== SOURCE MATERIAL ==
* * *

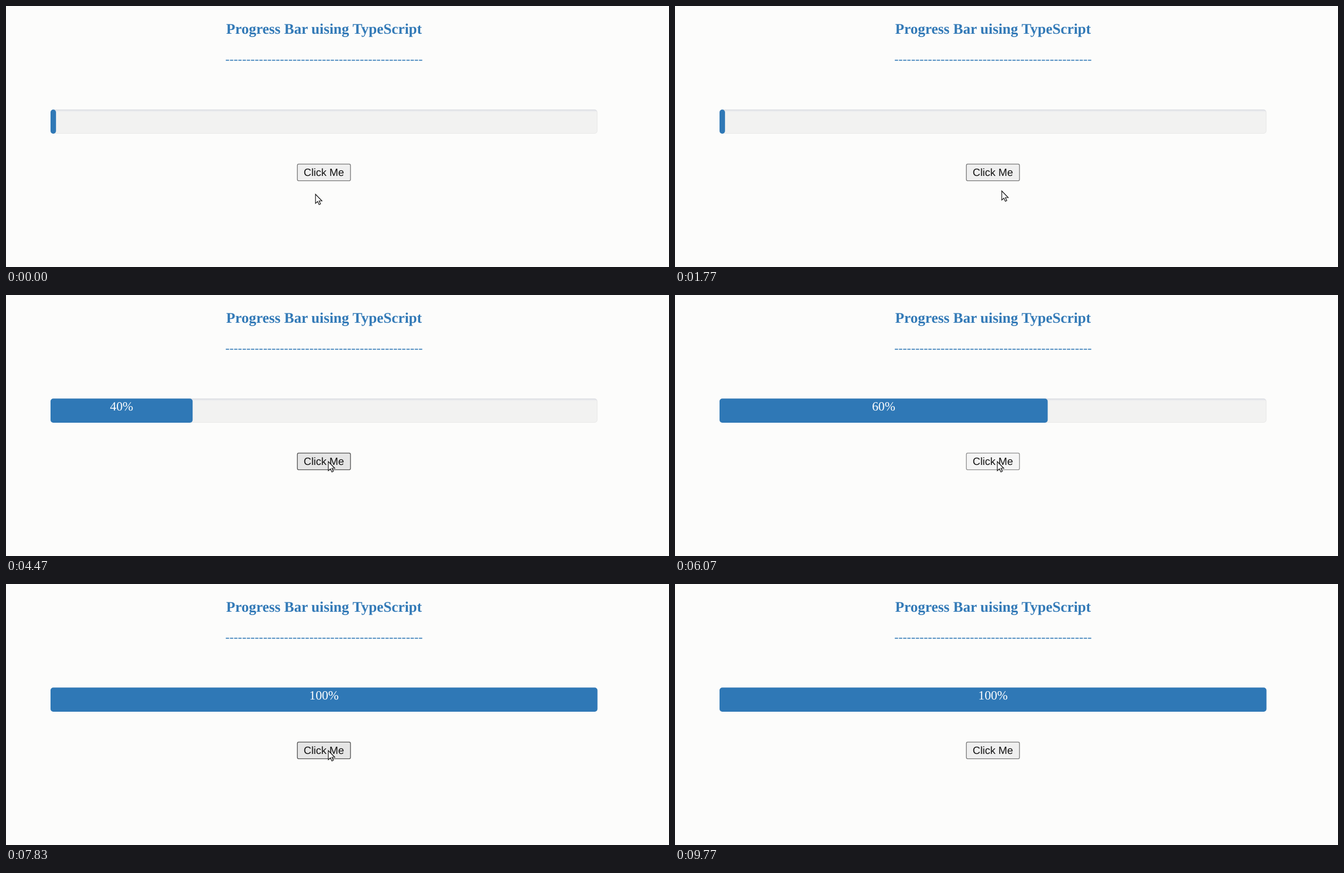
These frames come from a looping animation (1191x470 px, 9810 ms). An HTML page:

```html
<!DOCTYPE html>
<html lang="en">
<head>
<meta charset="utf-8">
<title>Progress bar</title>
<style>
html, body { margin: 0; width: 100%; height: 100%; overflow: hidden; background: #fcfcfb; }
svg { display: block; width: 100%; height: 100%; }
text { text-anchor: middle; text-rendering: geometricPrecision; }
.serif { font-family: "Liberation Serif", "Times New Roman", serif; font-size: 22.67px; }
.title { font-size: 26.5px; font-weight: bold; }
.sans { font-family: "Liberation Sans", Arial, sans-serif; font-size: 18.9px; }
</style>
</head>
<body>
<svg viewBox="0 0 1191 470">
  <defs>
    <linearGradient id="inset" x1="0" y1="0" x2="0" y2="1">
      <stop offset="0" stop-color="#dcdfe6"/>
      <stop offset=".1" stop-color="#f2f2f1"/>
    </linearGradient>
  </defs>
  <rect width="1191" height="470" fill="#fcfcfb"/>
  <g fill="#337ab7">
    <text class="serif title" x="571.3" y="50">Progress Bar uising TypeScript</text>
    <text class="serif" id="rule" x="571.3" y="103"></text>
  </g>
  <rect x="80" y="186.5" width="982.5" height="43.5" rx="5" fill="url(#inset)"/>
  <rect x="80.5" y="187" width="981.5" height="42.5" rx="5" fill="none" stroke="#000" stroke-opacity=".04"/>
  <rect id="bar" x="80" y="186.5" height="43.5" rx="5" fill="#2f78b6"/>
  <text class="serif" id="label" y="207.5" fill="#fff"></text>
  <rect id="button" x="523.4" y="284.7" width="95.4" height="30" rx="2.5" stroke-width="1.3"/>
  <text class="sans" x="571" y="306" fill="#111">Click Me</text>
  <path id="cursor" d="M0 0V16.5L3.8 13L6.4 18.7L9 17.5L6.5 12H11.6Z" fill="#fff" stroke="#111" stroke-width="1.2"/>
</svg>
<script>
const LOOP = 9810, TRACK = 982.5, GROW = 600, PRESS = 110;
const CLICKS = [3370, 4350, 5250, 6130, 7030];
// time, x, y of the pointer tip
const PATH = [[0, 556, 339], [500, 556, 339], [1600, 587, 333], [2000, 587, 333],
  [2800, 579, 300], [8300, 579, 300], [9100, 600, 480], [LOOP, 600, 480]];
const LOOKS = {
  idle: ["#efefef", "#767676"],
  hover: ["#e5e5e5", "#4f4f4f"],
  press: ["#f5f5f5", "#8d8d8d"]
};

const $ = id => document.getElementById(id);
const set = (el, attrs) => { for (const k in attrs) el.setAttribute(k, attrs[k]); };
const mix = (a, b, p) => a + (b - a) * p;
const smooth = p => p * p * (3 - 2 * p);
const bezier = (a, b, s) => 3 * (1 - s) ** 2 * s * a + 3 * (1 - s) * s * s * b + s ** 3;

// CSS "ease"
function ease(x) {
  if (x >= 1) return 1;
  let lo = 0, hi = 1;
  for (let i = 0; i < 24; i++) {
    const mid = (lo + hi) / 2;
    if (bezier(.25, .25, mid) < x) lo = mid; else hi = mid;
  }
  return bezier(.1, 1, lo);
}

function pointer(t) {
  const i = Math.max(1, PATH.findIndex(p => p[0] > t));
  const [t0, x0, y0] = PATH[i - 1], [t1, x1, y1] = PATH[i];
  const p = smooth((t - t0) / (t1 - t0));
  return [mix(x0, x1, p), mix(y0, y1, p)];
}

function draw(t) {
  const count = CLICKS.filter(c => c <= t).length;
  const level = n => n ? n * 20 : 1;
  const pct = count
    ? mix(level(count - 1), level(count), ease((t - CLICKS[count - 1]) / GROW))
    : 1;
  const width = TRACK * pct / 100;
  set($("bar"), { width, rx: Math.min(5, width / 2) });
  set($("label"), { x: 80 + width / 2 });
  $("label").textContent = count ? level(count) + "%" : "";

  const [x, y] = pointer(t);
  const over = x > 523 && x < 619 && y > 284 && y < 315;
  const down = CLICKS.some(c => t >= c - PRESS && t < c);
  const [fill, stroke] = LOOKS[down ? "press" : over ? "hover" : "idle"];
  set($("button"), { fill, stroke });
  set($("cursor"), { transform: `translate(${x} ${y})` });
}

$("rule").textContent = "-".repeat(47);
const start = performance.now();
function tick() {
  draw((performance.now() - start) % LOOP);
  requestAnimationFrame(tick);
}
tick();
</script>
</body>
</html>
```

* * *

== THE PROBLEM ==
Repeat every line above precisely; pictures do not belong in the copy.

== RESULT ==
These frames come from a looping animation (1191x470 px, 9810 ms). An HTML page:

```html
<!DOCTYPE html>
<html lang="en">
<head>
<meta charset="utf-8">
<title>Progress bar</title>
<style>
html, body { margin: 0; width: 100%; height: 100%; overflow: hidden; background: #fcfcfb; }
svg { display: block; width: 100%; height: 100%; }
text { text-anchor: middle; text-rendering: geometricPrecision; }
.serif { font-family: "Liberation Serif", "Times New Roman", serif; font-size: 22.67px; }
.title { font-size: 26.5px; font-weight: bold; }
.sans { font-family: "Liberation Sans", Arial, sans-serif; font-size: 18.9px; }
</style>
</head>
<body>
<svg viewBox="0 0 1191 470">
  <defs>
    <linearGradient id="inset" x1="0" y1="0" x2="0" y2="1">
      <stop offset="0" stop-color="#dcdfe6"/>
      <stop offset=".1" stop-color="#f2f2f1"/>
    </linearGradient>
  </defs>
  <rect width="1191" height="470" fill="#fcfcfb"/>
  <g fill="#337ab7">
    <text class="serif title" x="571.3" y="50">Progress Bar uising TypeScript</text>
    <text class="serif" id="rule" x="571.3" y="103"></text>
  </g>
  <rect x="80" y="186.5" width="982.5" height="43.5" rx="5" fill="url(#inset)"/>
  <rect x="80.5" y="187" width="981.5" height="42.5" rx="5" fill="none" stroke="#000" stroke-opacity=".04"/>
  <rect id="bar" x="80" y="186.5" height="43.5" rx="5" fill="#2f78b6"/>
  <text class="serif" id="label" y="207.5" fill="#fff"></text>
  <rect id="button" x="523.4" y="284.7" width="95.4" height="30" rx="2.5" stroke-width="1.3"/>
  <text class="sans" x="571" y="306" fill="#111">Click Me</text>
  <path id="cursor" d="M0 0V16.5L3.8 13L6.4 18.7L9 17.5L6.5 12H11.6Z" fill="#fff" stroke="#111" stroke-width="1.2"/>
</svg>
<script>
const LOOP = 9810, TRACK = 982.5, GROW = 600, PRESS = 110;
const CLICKS = [3370, 4350, 5250, 6130, 7030];
// time, x, y of the pointer tip
const PATH = [[0, 556, 339], [500, 556, 339], [1600, 587, 333], [2000, 587, 333],
  [2800, 579, 300], [8300, 579, 300], [9100, 600, 480], [LOOP, 600, 480]];
const LOOKS = {
  idle: ["#efefef", "#767676"],
  hover: ["#e5e5e5", "#4f4f4f"],
  press: ["#f5f5f5", "#8d8d8d"]
};

const $ = id => document.getElementById(id);
const set = (el, attrs) => { for (const k in attrs) el.setAttribute(k, attrs[k]); };
const mix = (a, b, p) => a + (b - a) * p;
const smooth = p => p * p * (3 - 2 * p);
const bezier = (a, b, s) => 3 * (1 - s) ** 2 * s * a + 3 * (1 - s) * s * s * b + s ** 3;

// CSS "ease"
function ease(x) {
  if (x >= 1) return 1;
  let lo = 0, hi = 1;
  for (let i = 0; i < 24; i++) {
    const mid = (lo + hi) / 2;
    if (bezier(.25, .25, mid) < x) lo = mid; else hi = mid;
  }
  return bezier(.1, 1, lo);
}

function pointer(t) {
  const i = Math.max(1, PATH.findIndex(p => p[0] > t));
  const [t0, x0, y0] = PATH[i - 1], [t1, x1, y1] = PATH[i];
  const p = smooth((t - t0) / (t1 - t0));
  return [mix(x0, x1, p), mix(y0, y1, p)];
}

function draw(t) {
  const count = CLICKS.filter(c => c <= t).length;
  const level = n => n ? n * 20 : 1;
  const pct = count
    ? mix(level(count - 1), level(count), ease((t - CLICKS[count - 1]) / GROW))
    : 1;
  const width = TRACK * pct / 100;
  set($("bar"), { width, rx: Math.min(5, width / 2) });
  set($("label"), { x: 80 + width / 2 });
  $("label").textContent = count ? level(count) + "%" : "";

  const [x, y] = pointer(t);
  const over = x > 523 && x < 619 && y > 284 && y < 315;
  const down = CLICKS.some(c => t >= c - PRESS && t < c);
  const [fill, stroke] = LOOKS[down ? "press" : over ? "hover" : "idle"];
  set($("button"), { fill, stroke });
  set($("cursor"), { transform: `translate(${x} ${y})` });
}

$("rule").textContent = "-".repeat(47);
const start = performance.now();
function tick() {
  draw((performance.now() - start) % LOOP);
  requestAnimationFrame(tick);
}
tick();
</script>
</body>
</html>
```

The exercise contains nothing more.